Winner : Charles Goodwin Sands Memorial Thesis Award for exceptional merit in architecture
Nomination : Michael Rapuano Memorial Award for design excellence
Research Study : Hunter R. Rawlings III Cornell Presidential Research Scholarship
On May 29th, 1993, four Neo-Nazi skinheads set ablaze the freestanding home of the Genç family in Solingen, Germany killing five and maiming fourteen of its residents. With buildings set ablaze, the thesis reevaluates the architectural conception of the signifier over the signified, building as body’s corporeal obliteration, Postmodernism’s assertions of form as meaning, and site’s simultaneous temporal disassociation and contextual-specificity. The thesis uses arson as a method of destruction to formulate a reconstructed architecture, an architecture that will confront the possibilities of meaning without monumentalizing, deconstruction without absolute abstraction, and memory without recapitulation.
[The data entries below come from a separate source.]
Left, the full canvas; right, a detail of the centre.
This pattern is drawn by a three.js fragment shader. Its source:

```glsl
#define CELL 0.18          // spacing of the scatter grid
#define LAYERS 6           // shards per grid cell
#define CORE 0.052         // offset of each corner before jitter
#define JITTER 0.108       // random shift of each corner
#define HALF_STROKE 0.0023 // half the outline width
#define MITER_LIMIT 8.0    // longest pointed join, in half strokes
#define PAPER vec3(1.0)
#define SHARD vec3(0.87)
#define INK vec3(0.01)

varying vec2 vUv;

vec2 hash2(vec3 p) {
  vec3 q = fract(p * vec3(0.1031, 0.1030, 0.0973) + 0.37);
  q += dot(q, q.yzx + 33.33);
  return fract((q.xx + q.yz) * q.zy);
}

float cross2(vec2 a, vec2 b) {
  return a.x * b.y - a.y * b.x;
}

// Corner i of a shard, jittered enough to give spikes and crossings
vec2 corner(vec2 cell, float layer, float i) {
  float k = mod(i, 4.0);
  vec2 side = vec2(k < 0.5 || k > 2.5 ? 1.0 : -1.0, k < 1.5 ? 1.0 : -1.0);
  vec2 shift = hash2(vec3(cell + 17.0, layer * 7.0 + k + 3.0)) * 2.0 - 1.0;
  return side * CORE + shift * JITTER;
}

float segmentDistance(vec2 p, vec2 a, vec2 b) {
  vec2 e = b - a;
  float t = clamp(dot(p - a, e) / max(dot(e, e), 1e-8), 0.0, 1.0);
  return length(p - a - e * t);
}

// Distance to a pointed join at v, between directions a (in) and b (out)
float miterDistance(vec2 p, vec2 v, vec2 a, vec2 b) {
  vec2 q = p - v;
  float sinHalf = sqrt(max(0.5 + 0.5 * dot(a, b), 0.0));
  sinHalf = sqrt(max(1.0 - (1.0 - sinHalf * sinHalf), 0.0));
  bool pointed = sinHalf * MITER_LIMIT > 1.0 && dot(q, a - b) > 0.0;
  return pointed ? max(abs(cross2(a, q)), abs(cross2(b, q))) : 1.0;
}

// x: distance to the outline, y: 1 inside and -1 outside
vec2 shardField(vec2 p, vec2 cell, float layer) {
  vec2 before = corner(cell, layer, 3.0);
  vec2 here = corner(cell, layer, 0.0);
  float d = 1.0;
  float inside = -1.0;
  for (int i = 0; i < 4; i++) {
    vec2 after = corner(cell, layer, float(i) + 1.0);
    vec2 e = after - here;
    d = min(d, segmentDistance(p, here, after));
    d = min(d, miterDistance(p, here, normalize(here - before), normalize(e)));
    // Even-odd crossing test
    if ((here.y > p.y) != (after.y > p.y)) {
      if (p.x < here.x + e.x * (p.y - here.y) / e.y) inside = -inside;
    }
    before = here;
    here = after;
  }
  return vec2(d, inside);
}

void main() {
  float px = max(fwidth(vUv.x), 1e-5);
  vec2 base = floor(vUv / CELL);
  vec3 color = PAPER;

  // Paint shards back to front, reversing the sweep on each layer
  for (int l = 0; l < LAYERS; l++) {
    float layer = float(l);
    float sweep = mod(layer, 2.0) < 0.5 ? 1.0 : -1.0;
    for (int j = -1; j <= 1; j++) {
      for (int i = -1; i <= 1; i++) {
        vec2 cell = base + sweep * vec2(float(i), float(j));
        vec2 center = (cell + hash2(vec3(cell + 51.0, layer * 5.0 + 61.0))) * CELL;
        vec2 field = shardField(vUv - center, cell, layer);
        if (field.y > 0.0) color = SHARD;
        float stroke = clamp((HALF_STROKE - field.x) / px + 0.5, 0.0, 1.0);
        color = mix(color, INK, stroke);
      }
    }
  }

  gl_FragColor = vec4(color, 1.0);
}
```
The historical case study of the Genç home initiates a way of looking at an incident backwards—taking a still frame from the available media documentation and resolving its Zwischenzeit, “between-time”, states. Both as a representational tool and an argument for pragmatic deconstruction in the final interventions, the redrawing of the house serves to suspend time, space, object, and phenomenology of the arson.